Feeds

E-voting experts call for revised security guidelines

'Black box that only a regulator can understand'

  • alert
  • submit to reddit

Secure remote control for conventional and virtual desktops

A federally funded group of voting system experts called on the United States' Election Assistance Commission, which oversees the nation's state-run elections, to revamp its recommended process for evaluating the security of electronic voting devices.

In comments published last week, the ten researchers that collectively make up A Center for Correct, Usable, Reliable, Auditable and Transparent Elections (ACCURATE) stated that current voting systems are not designed with security in mind and current testing procedures mistakenly focus on voting functionality, not system security. The center, funded by the National Science Foundation in August, released the comments on the last day of a public comment period held by the US Election Assistance Commission on its Voluntary Voting System Guidelines.

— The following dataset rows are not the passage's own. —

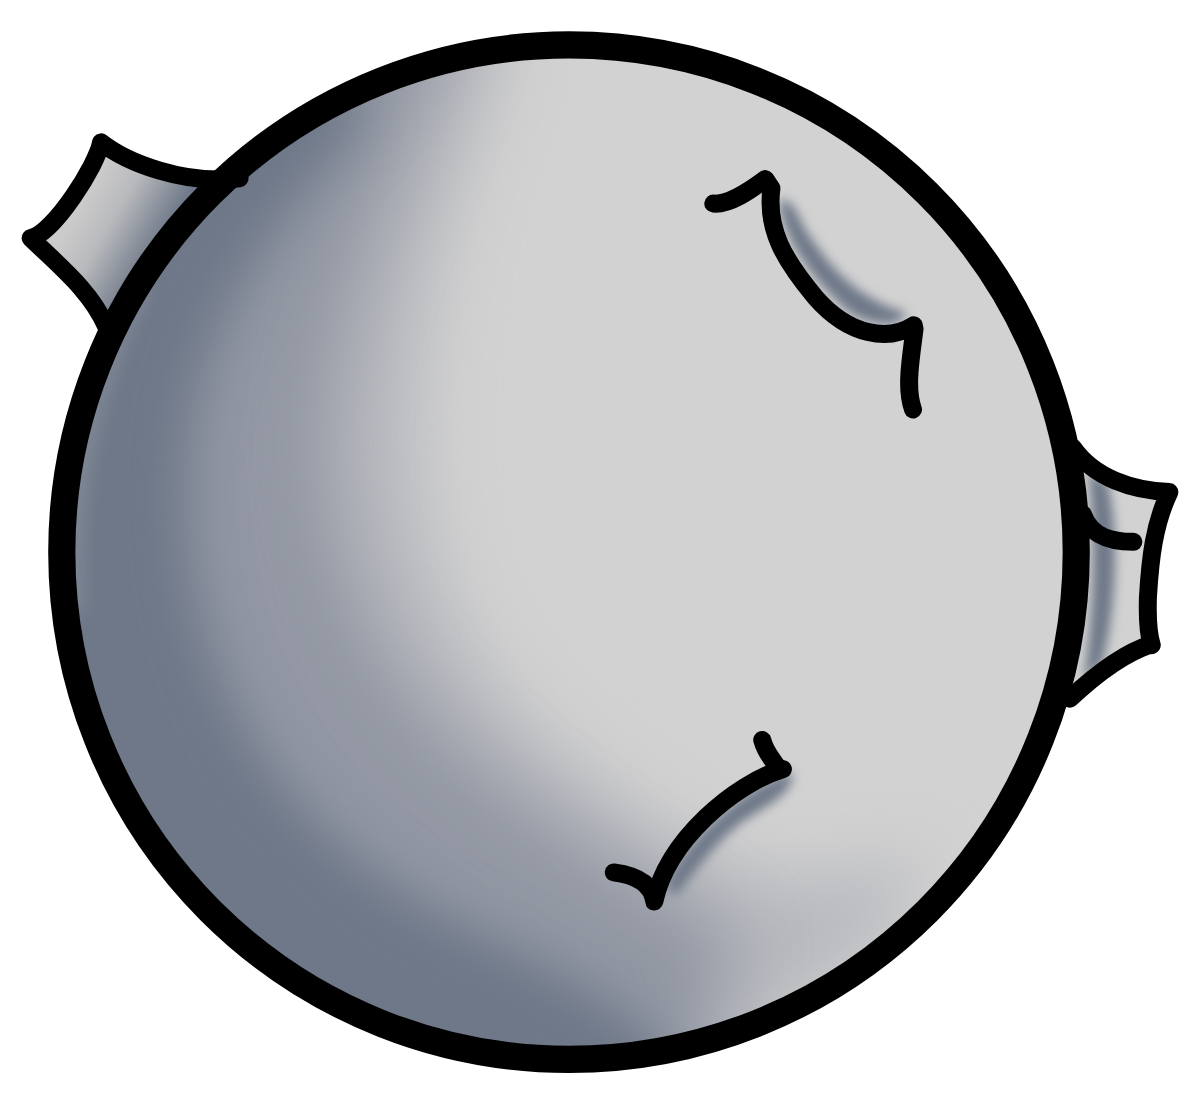
<!DOCTYPE html>
<html lang="en">
<head>
<meta charset="utf-8">
<title>Grey ball with stubs</title>
<style>
:root {
  --paper: #ffffff;
  --ink: #000000;
  --light: #d2d2d2;
  --soft: #b6b8bd;
  --mid: #9297a3;
  --dark: #6e7888;
  --rim: #8f95a0;
}
html, body { margin: 0; background: var(--paper); overflow: hidden; }
.artwork { display: block; width: 1200px; height: 1102px; }
.ink-line { fill: none; stroke: var(--ink); stroke-width: 23.5; stroke-linecap: round; stroke-linejoin: round; }
.outline { fill: none; stroke: var(--ink); stroke-width: 35.5; }
.surface { fill: var(--light); }
.tone-soft { fill: var(--soft); }
.tone-mid { fill: var(--mid); }
.tone-dark { fill: var(--dark); }
.rim-light { fill: none; stroke: var(--rim); stroke-width: 30; }
.stub-tone-start { stop-color: #cbcbcb; }
.stub-tone-mid { stop-color: #b9babd; }
.stub-tone-end { stop-color: var(--dark); }
</style>
</head>
<body>
<svg class="artwork" viewBox="0 0 1568 1440" role="img" aria-label="Shaded grey ball with short stubs on its surface">
  <defs>
    <clipPath id="ball-clip"><circle cx="743.5" cy="721.5" r="663"/></clipPath>
    <clipPath id="right-stub-clip"><path d="M1403 585C1430 625 1480 640 1530 642C1508 685 1503 730 1500 780C1499 810 1502 830 1505 843C1470 855 1430 885 1398 914Z"/></clipPath>
    <linearGradient id="left-stub-fill" gradientUnits="userSpaceOnUse" x1="85" y1="250" x2="208" y2="322">
      <stop class="stub-tone-start" offset="0"/>
      <stop class="stub-tone-start" offset=".18"/>
      <stop class="stub-tone-mid" offset=".5"/>
      <stop class="stub-tone-end" offset="1"/>
    </linearGradient>
    <filter id="blur-wide" filterUnits="userSpaceOnUse" x="-300" y="-300" width="2100" height="2100" color-interpolation-filters="sRGB"><feGaussianBlur stdDeviation="46"/></filter>
    <filter id="blur-medium" filterUnits="userSpaceOnUse" x="-300" y="-300" width="2100" height="2100" color-interpolation-filters="sRGB"><feGaussianBlur stdDeviation="34"/></filter>
    <filter id="blur-rim" filterUnits="userSpaceOnUse" x="0" y="0" width="1568" height="1440" color-interpolation-filters="sRGB"><feGaussianBlur stdDeviation="12"/></filter>
    <filter id="blur-small" filterUnits="userSpaceOnUse" x="0" y="0" width="1568" height="1440" color-interpolation-filters="sRGB"><feGaussianBlur stdDeviation="7"/></filter>
  </defs>

  <g id="left-stub">
    <path fill="url(#left-stub-fill)" d="M132 186C165 212 240 238 313 233L135 430C115 380 80 350 40 311C70 305 127 215 132 186Z"/>
  </g>

  <g id="right-stub">
    <g clip-path="url(#right-stub-clip)">
      <rect class="surface" x="1390" y="570" width="150" height="360"/>
      <path class="tone-dark" filter="url(#blur-small)" d="M1422 615L1447 630C1462 690 1460 790 1440 868L1416 890C1430 800 1432 700 1422 615Z"/>
    </g>
  </g>

  <g id="ball" clip-path="url(#ball-clip)">
    <circle class="surface" cx="743.5" cy="721.5" r="664"/>
    <path class="tone-soft" filter="url(#blur-wide)" d="M670 -150L645 100C575 270 550 420 545 560C550 760 610 880 730 985C850 1080 920 1130 1030 1150C1100 1150 1150 1125 1205 1128C1190 1220 1090 1280 1010 1330L920 1600L-200 1600L-200 -150Z"/>
    <path class="tone-mid" filter="url(#blur-wide)" d="M640 -150L575 90C500 260 445 400 430 570C435 760 500 890 640 1010C760 1110 850 1150 965 1230L930 1330L880 1600L-200 1600L-200 -150Z"/>
    <path class="tone-dark" filter="url(#blur-medium)" d="M450 60L475 160C370 280 275 400 250 560C235 700 255 830 320 945C390 1075 500 1160 640 1225C730 1270 820 1310 880 1390L840 1600L-200 1600L-200 60Z"/>
    <path class="rim-light" filter="url(#blur-rim)" opacity=".55" d="M185 370C120 490 85 640 96 800"/>
    <g id="surface-shadows" class="tone-dark" filter="url(#blur-small)">
      <path d="M1018 262C1033 258 1040 275 1052 300C1085 350 1120 390 1184 409C1180 428 1140 428 1110 408C1060 365 1022 310 1018 262Z"/>
      <path d="M1034 1008C1040 1030 1015 1046 980 1067C940 1093 915 1130 886 1166C875 1175 868 1160 876 1145C905 1090 970 1030 1034 1008Z"/>
    </g>
  </g>

  <circle class="outline" cx="743.5" cy="721.5" r="662.8"/>

  <g id="left-stub-lines" class="ink-line">
    <path d="M313 233C240 242 165 212 132 186C127 215 70 305 40 311C80 350 118 380 139 427"/>
  </g>
  <g id="right-stub-lines" class="ink-line">
    <path d="M1402 585C1430 625 1480 641 1528 643C1508 685 1503 730 1500 780C1499 810 1501 830 1505 843"/>
    <path d="M1504 842C1470 853 1430 883 1398 913"/>
    <path d="M1415 672C1426 703 1455 708 1481 708"/>
  </g>
  <g id="upper-stub-lines" class="ink-line">
    <path d="M932 266C955 268 985 245 1000 234L1008 246C1001 300 1025 340 1065 388C1110 440 1162 446 1194 425L1195 430C1190 470 1183 507 1193 535"/>
  </g>
  <g id="lower-stub-lines" class="ink-line">
    <path d="M996 967C1001 985 1009 991 1016 1003L1023 1005C960 1024 872 1098 855 1178C852 1155 832 1144 802 1140"/>
  </g>
</svg>
</body>
</html>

"There used to be no gap between the process of voting and people's understanding of voting," said Deirdre Mulligan, a professor at the University of California at Berkeley's School of Law and a member of the ACCURATE team. "Now, the advances of technology have taken a process that was meaningful and transparent and understood by everyone, and turned it into a black box that only a regulator can understand."

The comments are the last in a flood of nearly 1,000 submissions received by the EAC regarding guidelines for the creation and use of voting systems. While researchers and civil rights groups have voiced strong criticism of electronic voting technology - and in particular the systems' security - the national elections held in November 2004 saw only small problems that would not have impacted the outcome of the election.

However, trust remains a significant issue. Voting machine makers and the certification labs that have tested election systems have been secretive about the technology. And, while older machines and the method for counting votes tallied by the older technology were easily understood by the average voter, electronic voting systems have become more impenetrable and have not undergone significant and public testing, said Avi Rubin, a professor of computer science at Johns Hopkins University and the director of ACCURATE.

"We are focused on raising the technology level a little bit," Rubin said. "We don't even know, from a science perspective, that you can have a paperless voting machine be secure today."

The researchers at ACCURATE have recommended that the certification and testing of voting systems be public and transparent and that data be collected on election day so that systems may be better evaluated.

Secure remote control for conventional and virtual desktops

More from The Register

next story
GCHQ protesters stick it to British spooks ... by drinking urine
Activists told NOT to snap pics of staff at the concrete doughnut
Britain's housing crisis: What are we going to do about it?
Rent control: Better than bombs at destroying housing
What do you mean, I have to POST a PHYSICAL CHEQUE to get my gun licence?
Stop bitching about firearms fees - we need computerisation
Top beak: UK privacy law may be reconsidered because of social media
Rise of Twitter etc creates 'enormous challenges'
Redmond resists order to hand over overseas email
Court wanted peek as related to US investigation
Ex US cybersecurity czar guilty in child sex abuse website case
Health and Human Services IT security chief headed online to share vile images
NZ Justice Minister scalped as hacker leaks emails
Grab your popcorn: Subterfuge and slur disrupts election run up
prev story

Whitepapers

Endpoint data privacy in the cloud is easier than you think
Innovations in encryption and storage resolve issues of data privacy and key requirements for companies to look for in a solution.
Implementing global e-invoicing with guaranteed legal certainty
Explaining the role local tax compliance plays in successful supply chain management and e-business and how leading global brands are addressing this.
Advanced data protection for your virtualized environments
Find a natural fit for optimizing protection for the often resource-constrained data protection process found in virtual environments.
Boost IT visibility and business value
How building a great service catalog relieves pressure points and demonstrates the value of IT service management.
Next gen security for virtualised datacentres
Legacy security solutions are inefficient due to the architectural differences between physical and virtual environments.